This will force companies to monetize more quickly than they intended to and really think deeply about what projects and employees are adding value. It’ll force a lot of hard decisions. But ultimately, this will pay off.
4. Think through what a liquidity event looks like for your business
Not all companies are going to generate a $1 billion exit and make everyone involved exceedingly wealthy. Some companies will likely go out at a much smaller price tag and others are more suited to being lifestyle businesses. This is the year to be very realistic about what the TRUE potential for your company is and then make smart decisions around that. For instance, if you don’t expect in your heart of hearts that your company can IPO, don’t waste cycles trying to raise a big round at a big valuation.
This, of course, speaks to my prior post on the importance of tapping into alternative capital sources, whether it’s family offices, crowdfunding websites, or other forms of equity financing. Now is the time to explore your options and get smart. VCs are not the be all and end all.
5. Get into short-term survival mode
There’s lots of debate about there on the great growth versus profitability question. Some smart people are telling founders to find ways to break even. Others are big believers in going for broke and flaming out or taking off like a rocket ship.
I’m in the former camp. Unless the company is not working (back to my first point on the death of triage), it’s time for short-term survival mode thinking. Founders need to focus on unit economics and prove that the business works, so they can get to the next stage. There will be a time in the future when the market improves to step on the gas, but now is probably not that time. Buy yourself a bit more time and optionality. Rather than being forced to shut down because of lack of capital, being smart and sensible means, you are far more likely to be rewarded with a few extra years to figure it out. And sometimes, particularly in health care when things tend to be slower, that’s all you need.
6. Think carefully about a down round versus structure
There’s a lot of conflicting advice in the startup world about whether it’s better to take the hit on valuation or take a term sheet that preserves valuation but includes what is known as “structure.” Structure refers to the set of provisions sometimes included in term sheets. What it usually means is that there’s an investor or set of investors on the cap table with senior preferences, so they get paid back before others. So that’s not great for the early investors and team. But conversely, taking a down round also has its downsides. It can lead to a morale hit for employees and it can dilute the ownership of the early team.
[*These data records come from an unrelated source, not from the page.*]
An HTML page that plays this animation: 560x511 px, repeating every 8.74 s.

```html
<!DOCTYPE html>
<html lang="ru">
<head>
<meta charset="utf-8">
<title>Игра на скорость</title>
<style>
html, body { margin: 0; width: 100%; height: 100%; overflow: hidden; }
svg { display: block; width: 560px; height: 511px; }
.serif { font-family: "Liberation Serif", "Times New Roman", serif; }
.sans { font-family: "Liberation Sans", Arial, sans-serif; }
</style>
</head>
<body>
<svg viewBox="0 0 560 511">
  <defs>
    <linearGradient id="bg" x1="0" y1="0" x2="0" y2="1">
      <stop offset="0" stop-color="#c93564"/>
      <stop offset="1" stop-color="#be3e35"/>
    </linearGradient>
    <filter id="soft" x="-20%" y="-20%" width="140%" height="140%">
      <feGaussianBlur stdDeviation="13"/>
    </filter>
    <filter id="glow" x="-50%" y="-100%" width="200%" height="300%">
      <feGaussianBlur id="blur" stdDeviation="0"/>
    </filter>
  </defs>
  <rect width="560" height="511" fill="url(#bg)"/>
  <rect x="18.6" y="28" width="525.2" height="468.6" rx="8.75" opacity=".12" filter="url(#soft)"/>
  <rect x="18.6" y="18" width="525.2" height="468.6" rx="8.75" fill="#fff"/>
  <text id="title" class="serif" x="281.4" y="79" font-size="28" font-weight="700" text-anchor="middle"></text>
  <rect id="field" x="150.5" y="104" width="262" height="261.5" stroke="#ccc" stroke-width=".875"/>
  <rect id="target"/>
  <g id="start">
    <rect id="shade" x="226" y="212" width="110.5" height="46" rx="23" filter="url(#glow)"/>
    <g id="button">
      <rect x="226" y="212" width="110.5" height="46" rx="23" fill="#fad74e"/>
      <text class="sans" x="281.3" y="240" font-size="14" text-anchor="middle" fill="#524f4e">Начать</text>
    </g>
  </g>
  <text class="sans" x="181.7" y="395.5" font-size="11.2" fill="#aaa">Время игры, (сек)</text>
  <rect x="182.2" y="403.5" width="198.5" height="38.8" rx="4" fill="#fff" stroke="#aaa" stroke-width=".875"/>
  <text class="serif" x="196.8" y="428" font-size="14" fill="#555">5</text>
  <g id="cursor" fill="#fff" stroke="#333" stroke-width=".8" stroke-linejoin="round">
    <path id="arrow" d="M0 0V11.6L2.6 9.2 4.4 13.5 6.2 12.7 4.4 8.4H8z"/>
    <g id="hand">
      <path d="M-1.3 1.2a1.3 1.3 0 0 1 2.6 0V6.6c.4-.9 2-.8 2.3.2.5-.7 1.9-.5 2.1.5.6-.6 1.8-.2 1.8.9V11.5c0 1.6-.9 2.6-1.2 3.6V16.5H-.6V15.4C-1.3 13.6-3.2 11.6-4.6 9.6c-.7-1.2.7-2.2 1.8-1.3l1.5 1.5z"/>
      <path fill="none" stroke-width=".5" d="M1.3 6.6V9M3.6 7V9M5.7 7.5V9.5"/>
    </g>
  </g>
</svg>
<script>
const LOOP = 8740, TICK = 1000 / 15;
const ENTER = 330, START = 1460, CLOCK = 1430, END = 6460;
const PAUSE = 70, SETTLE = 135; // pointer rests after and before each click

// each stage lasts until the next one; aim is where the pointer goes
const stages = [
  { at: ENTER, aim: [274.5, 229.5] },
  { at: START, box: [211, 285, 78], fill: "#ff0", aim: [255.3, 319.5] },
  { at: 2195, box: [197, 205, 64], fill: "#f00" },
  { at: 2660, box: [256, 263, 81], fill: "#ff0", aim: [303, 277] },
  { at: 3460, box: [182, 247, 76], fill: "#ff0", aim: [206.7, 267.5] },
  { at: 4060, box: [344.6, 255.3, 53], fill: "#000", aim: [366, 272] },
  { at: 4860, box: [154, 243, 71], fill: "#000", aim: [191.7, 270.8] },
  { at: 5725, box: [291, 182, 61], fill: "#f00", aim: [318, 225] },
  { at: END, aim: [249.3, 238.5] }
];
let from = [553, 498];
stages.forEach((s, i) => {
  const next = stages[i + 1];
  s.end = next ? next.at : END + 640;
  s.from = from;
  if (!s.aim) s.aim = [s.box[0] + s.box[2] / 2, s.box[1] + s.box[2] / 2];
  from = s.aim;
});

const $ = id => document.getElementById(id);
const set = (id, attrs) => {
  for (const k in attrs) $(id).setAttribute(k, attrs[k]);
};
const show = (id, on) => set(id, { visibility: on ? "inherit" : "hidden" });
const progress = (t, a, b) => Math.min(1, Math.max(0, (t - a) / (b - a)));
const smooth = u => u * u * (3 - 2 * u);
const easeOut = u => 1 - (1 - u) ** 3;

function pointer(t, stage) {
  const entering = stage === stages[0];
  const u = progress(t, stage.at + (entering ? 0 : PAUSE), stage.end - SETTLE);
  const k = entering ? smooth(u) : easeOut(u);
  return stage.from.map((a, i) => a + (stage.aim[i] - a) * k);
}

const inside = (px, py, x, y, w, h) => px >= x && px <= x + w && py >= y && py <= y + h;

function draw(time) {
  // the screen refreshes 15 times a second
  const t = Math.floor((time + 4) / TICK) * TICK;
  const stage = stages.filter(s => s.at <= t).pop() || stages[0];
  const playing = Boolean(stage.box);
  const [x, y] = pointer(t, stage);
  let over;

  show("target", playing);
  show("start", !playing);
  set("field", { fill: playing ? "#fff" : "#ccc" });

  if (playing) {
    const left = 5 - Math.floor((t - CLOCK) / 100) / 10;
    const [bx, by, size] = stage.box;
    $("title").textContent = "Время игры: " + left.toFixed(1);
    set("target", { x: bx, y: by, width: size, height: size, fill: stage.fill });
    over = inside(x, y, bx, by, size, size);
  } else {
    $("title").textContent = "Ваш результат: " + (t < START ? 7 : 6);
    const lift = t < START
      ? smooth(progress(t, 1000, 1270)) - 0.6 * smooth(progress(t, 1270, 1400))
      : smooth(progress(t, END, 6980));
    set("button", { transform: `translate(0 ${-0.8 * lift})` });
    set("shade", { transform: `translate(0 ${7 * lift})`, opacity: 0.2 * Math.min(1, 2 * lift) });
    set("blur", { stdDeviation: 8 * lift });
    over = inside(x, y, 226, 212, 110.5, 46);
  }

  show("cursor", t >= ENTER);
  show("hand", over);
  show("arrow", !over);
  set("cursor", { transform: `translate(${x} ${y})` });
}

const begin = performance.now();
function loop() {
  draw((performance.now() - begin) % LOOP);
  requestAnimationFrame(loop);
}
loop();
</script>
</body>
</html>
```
I polled my team on this - as well as the Internet -and most agree that a down round is preferential as long as it’s a clean term sheet. But that might also depend on the company’s goals for an exit. If you’re thinking it’s a quick sale, according to OMERS’ Michael Yang, go for that structure if you have to. But if you’re in it for the long run then take the clean term sheet with a down round. That’s also the opinion of Henry Gladwyn, one of the investors and former lawyers on our team. If it’s a straight equity round, he’d go for the down round versus structure. Structure, in his mind, is only worth doing for a convertible note. That said, he notes, “in 2024, take whatever you can to stay alive!”
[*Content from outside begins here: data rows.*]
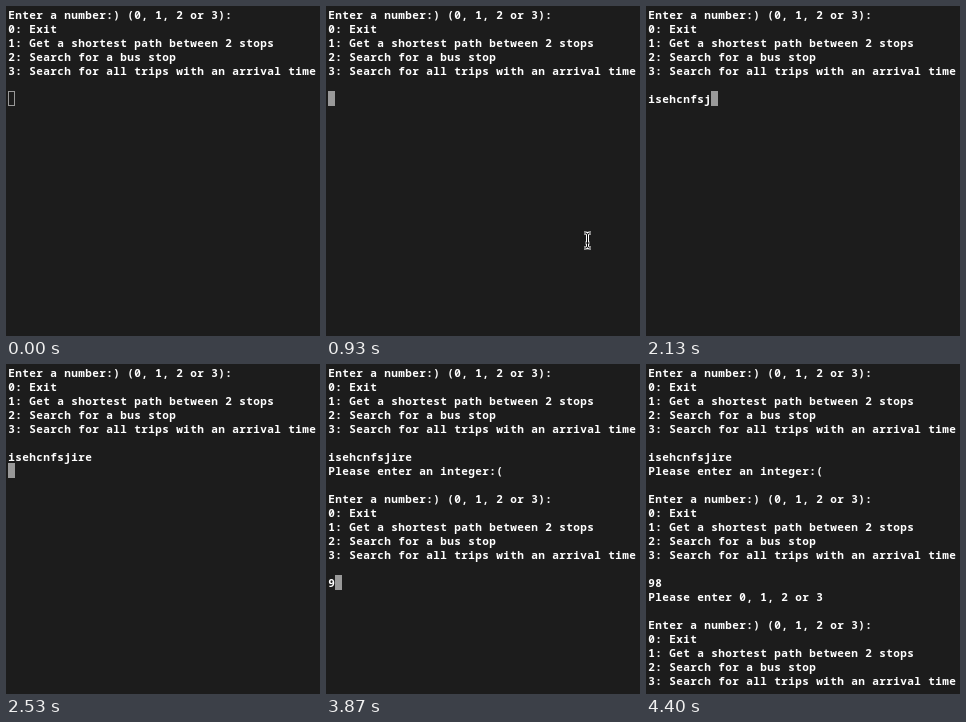
These frames come from a looping animation (314x330 px, 6740 ms). An HTML page with a canvas:

```html
<!DOCTYPE html>
<html lang="en">
<head>
<meta charset="utf-8">
<title>Terminal menu</title>
<style>
html, body { margin: 0; width: 100%; height: 100%; overflow: hidden; background: #1c1c1c; }
canvas { display: block; }
</style>
</head>
<body>
<canvas id="stage" width="314" height="330"></canvas>
<script>
const ctx = document.getElementById('stage').getContext('2d');
const LOOP = 6740, CELL = 7, LINE = 14, LEFT = 2;

const menu = [
  'Enter a number:) (0, 1, 2 or 3):',
  '0: Exit',
  '1: Get a shortest path between 2 stops',
  '2: Search for a bus stop',
  '3: Search for all trips with an arrival time',
  '', ''
].join('\n');
const word = 'isehcnfsjire';
const wrong = menu + word + '\n';
const again = wrong + 'Please enter an integer:(\n\n' + menu;
const outside = again + '98\n';

// Terminal contents from each start time on; the block cursor follows the last character.
const screens = [
  [0, menu],
  ...[[1800, 1], [1870, 3], [1930, 4], [2000, 6], [2130, 9], [2330, 12]]
    .map(([time, count]) => [time, menu + word.slice(0, count)]),
  [2530, wrong],
  [2600, again],
  [3870, again + '9'],
  [4070, again + '98'],
  [4270, outside],
  [4330, outside + 'Please enter 0, 1, 2 or 3\n\n'],
  [4400, outside + 'Please enter 0, 1, 2 or 3\n\n' + menu]
];

// Mouse pointer centre from each start time on.
const pointers = [
  [0, null], [530, [301.5, 240.5]], [600, [265.5, 240.5]],
  [800, [261.5, 234.5]], [1730, null]
];

const at = (steps, time) => steps.findLast(([start]) => start <= time)[1];

function drawText(text) {
  ctx.font = '600 11px "Noto Sans Mono", "DejaVu Sans Mono", monospace';
  ctx.textAlign = 'center';
  ctx.fillStyle = '#fff';
  text.split('\n').forEach((line, row) => {
    [...line].forEach((char, col) =>
      ctx.fillText(char, LEFT + (col + 0.5) * CELL, 13 + row * LINE));
  });
}

function drawCursor(text, focused) {
  const lines = text.split('\n');
  const x = LEFT + lines.at(-1).length * CELL;
  const y = 1 + (lines.length - 1) * LINE;
  ctx.fillStyle = ctx.strokeStyle = '#999';
  ctx.lineWidth = 1;
  if (focused) ctx.fillRect(x, y, CELL, 15);
  else ctx.strokeRect(x + 0.5, y + 0.5, CELL - 1, 14);
}

function drawPointer([x, y]) {
  const beam = new Path2D('M-3.5-7.5H-2Q0-7.5 0-5.5Q0-7.5 2-7.5H3.5' +
    'M0-5.5V5.5M-3.5 7.5H-2Q0 7.5 0 5.5Q0 7.5 2 7.5H3.5M-2 2.5H2');
  ctx.save();
  ctx.translate(x, y);
  for (const [color, width] of [['#fff', 3], ['#000', 1]]) {
    ctx.strokeStyle = color;
    ctx.lineWidth = width;
    ctx.stroke(beam);
  }
  ctx.restore();
}

function draw() {
  const time = performance.now() % LOOP;
  const text = at(screens, time);
  const pointer = at(pointers, time);
  ctx.fillStyle = '#1c1c1c';
  ctx.fillRect(0, 0, 314, 330);
  drawCursor(text, time >= 930);
  drawText(text);
  if (pointer) drawPointer(pointer);
  requestAnimationFrame(draw);
}
draw();
</script>
</body>
</html>
```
What are your tips for founders in 2024? As always, I welcome feedback. I’m reachable on X at @Chrissyfarr, on LinkedIn or via email. You know where to find me.